Unless the Bush administration recklessly loosed hundreds of hardened terrorists on the world, the president's men evidently were mistaken when they said every detainee belonged in that category. That pattern of error reinforces the argument against allowing the executive branch to wield the kind of unchallengeable authority it asserted at Guantanamo.
As President Obama proceeds with his plan to close the prison, he should recognize that Guantanamo is not so much a place as a state of mind. It's an attitude that says: We know who the bad guys are, and we're not about to let anyone endanger national security by second-guessing us.
The Bush administration manifestly did not know who the bad guys were. Its methods for identifying "unlawful enemy combatants," defined as anyone, anywhere who belonged to or supported the Taliban or Al Qaeda, were sloppy and haphazard.
More than 90 percent of the 779 men held at Guantanamo were captured not by Americans but by Afghan militiamen, Pakistani forces or other parties of dubious reliability, often in anticipation of bounties the United States had promised. Many detainees were either minor hangers-on or entirely innocent, held based on the uncorroborated word of self-interested captors or of prisoners eager to please interrogators who used "enhanced" techniques to extract accusations.

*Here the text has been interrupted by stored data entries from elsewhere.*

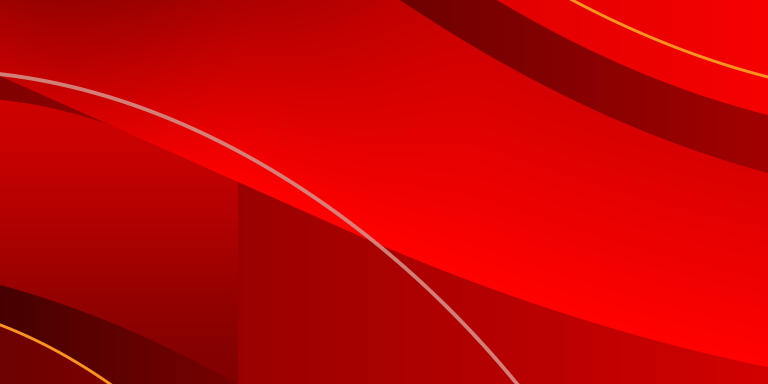
This background is drawn by a WebGL 1 fragment shader. Its source:

```glsl
precision highp float;
// Layered red sweeping bands with dark folds, two gold hairlines and a pale arc.

uniform vec2 u_resolution;

// Units: canvas height is 1, x runs from 0 to 2, origin at lower left.
const vec3 GOLD = vec3(0.98, 0.58, 0.12);
const vec3 PALE = vec3(0.83, 0.54, 0.51);
const float GOLD_HALF_WIDTH = 0.0038;
const float PALE_HALF_WIDTH = 0.0050;
const float PANEL_SPLIT = 0.62;
const float WEDGE_END = 0.40;

// Quadratic edges: height = c.x + c.y * t + c.z * t * t.
// Left edges use t = x, right edges use t = 2 - x.
const vec3 WEDGE_BASE = vec3(0.740, -0.100, -0.450);
const vec3 FOLD_LEFT = vec3(0.258, -0.270, -0.240);
const vec3 GOLD_LEFT = vec3(0.154, -0.380, -0.550);
const vec3 FOLD_RIGHT_LOW = vec3(0.5495, 0.268, 0.211);
const vec3 FOLD_RIGHT_TOP = vec3(0.7005, 0.252, 0.244);
const vec3 GOLD_RIGHT = vec3(0.7995, 0.257, 0.267);

float pixel;

vec3 red(float brightness) {
  return vec3(clamp(brightness, 0.0, 1.0), 0.004, 0.0);
}

// Approximate signed distance above a quadratic edge
float above(float y, float t, vec3 c) {
  float slope = c.y + 2.0 * c.z * t;
  return (y - c.x - t * (c.y + c.z * t)) / sqrt(1.0 + slope * slope);
}

// Smooth coverage of the positive side of a distance
float cover(float d) {
  return clamp(d / pixel + 0.5, 0.0, 1.0);
}

float stroke(float d, float halfWidth) {
  return cover(halfWidth - abs(d));
}

// Lower edge of the main band: straight, then flattening to the right
float bandEdge(float x) {
  float bend = max(x - 0.9, 0.0);
  return 0.802 - 0.445 * x + 0.109 * bend * bend;
}

// Signed distance above the pale arc
float arcDistance(vec2 p) {
  float x2 = p.x * p.x;
  float height = 0.807 - 0.115 * p.x - 0.335 * x2 - 0.0075 * x2 * x2 * x2;
  float slope = -0.115 - 0.67 * p.x - 0.045 * x2 * x2 * p.x;
  return (p.y - height) / sqrt(1.0 + slope * slope);
}

void main() {
  pixel = 1.0 / u_resolution.y;
  vec2 p = gl_FragCoord.xy * pixel;
  float fromRight = 2.0 - p.x;

  // Lower panels, meeting at a vertical seam
  vec3 leftPanel = red(mix(0.50, 0.80, smoothstep(-0.05, 0.75, p.y)));
  vec3 rightPanel = red(mix(0.60, 0.82, (p.x - PANEL_SPLIT) / 1.38));
  vec3 color = mix(leftPanel, rightPanel, cover(p.x - PANEL_SPLIT));

  // Shadow wedge under the main band
  float wedge = cover(above(p.y, p.x, WEDGE_BASE)) * step(p.x, WEDGE_END);
  color = mix(color, red(0.50 + 0.2 * p.x), wedge);

  // Dark fold and corner at lower left
  float leftSide = cover(PANEL_SPLIT - p.x);
  vec3 foldLeft = red(mix(0.27, 0.47, p.x / PANEL_SPLIT));
  color = mix(color, foldLeft, cover(above(-p.y, p.x, -FOLD_LEFT)) * leftSide);
  float goldLeft = above(p.y, p.x, GOLD_LEFT);
  color = mix(color, red(0.42 + 0.2 * p.x), cover(-goldLeft));

  // Main band, brightest along its lower edge
  float rise = p.y - bandEdge(p.x);
  float base = mix(0.78, 1.0, smoothstep(0.0, 0.7, p.x));
  float fade = mix(0.80, 0.30, smoothstep(0.3, 1.3, p.x));
  color = mix(color, red(base - fade * max(rise, 0.0)), cover(rise * 0.92));

  // Dark fold at upper right, with the bright corner above it
  vec3 foldRight = red(mix(0.43, 0.63, (p.x - 1.05) / 0.95));
  color = mix(color, foldRight, cover(above(p.y, fromRight, FOLD_RIGHT_LOW)));
  vec3 corner = red(mix(0.88, 0.96, (p.x - 1.3) / 0.7));
  color = mix(color, corner, cover(above(p.y, fromRight, FOLD_RIGHT_TOP)));

  // Hairlines
  float goldRight = above(p.y, fromRight, GOLD_RIGHT);
  float gold = max(stroke(goldLeft, GOLD_HALF_WIDTH), stroke(goldRight, GOLD_HALF_WIDTH));
  color = mix(color, GOLD, gold);
  color = mix(color, PALE, 0.92 * stroke(arcDistance(p), PALE_HALF_WIDTH));

  gl_FragColor = vec4(color, 1.0);
}
```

The Pentagon acknowledges that 17 Chinese Muslims it has held since 2002 were incorrectly identified as unlawful enemy combatants but says it cannot send them back to China because they might be persecuted there. At the same time, it has appealed a federal judge's order to release them in the United States.
Haji Bismullah, one of the men freed over the weekend, fought the Taliban and later served as a regional transportation official in Afghanistan's pro-American government. After members of a rival clan who coveted his position accused him of terrorist connections, he was held at Guantanamo for nearly six years before a military panel, belatedly paying attention to the witnesses who vouched for him, decided he "should no longer be deemed an enemy combatant."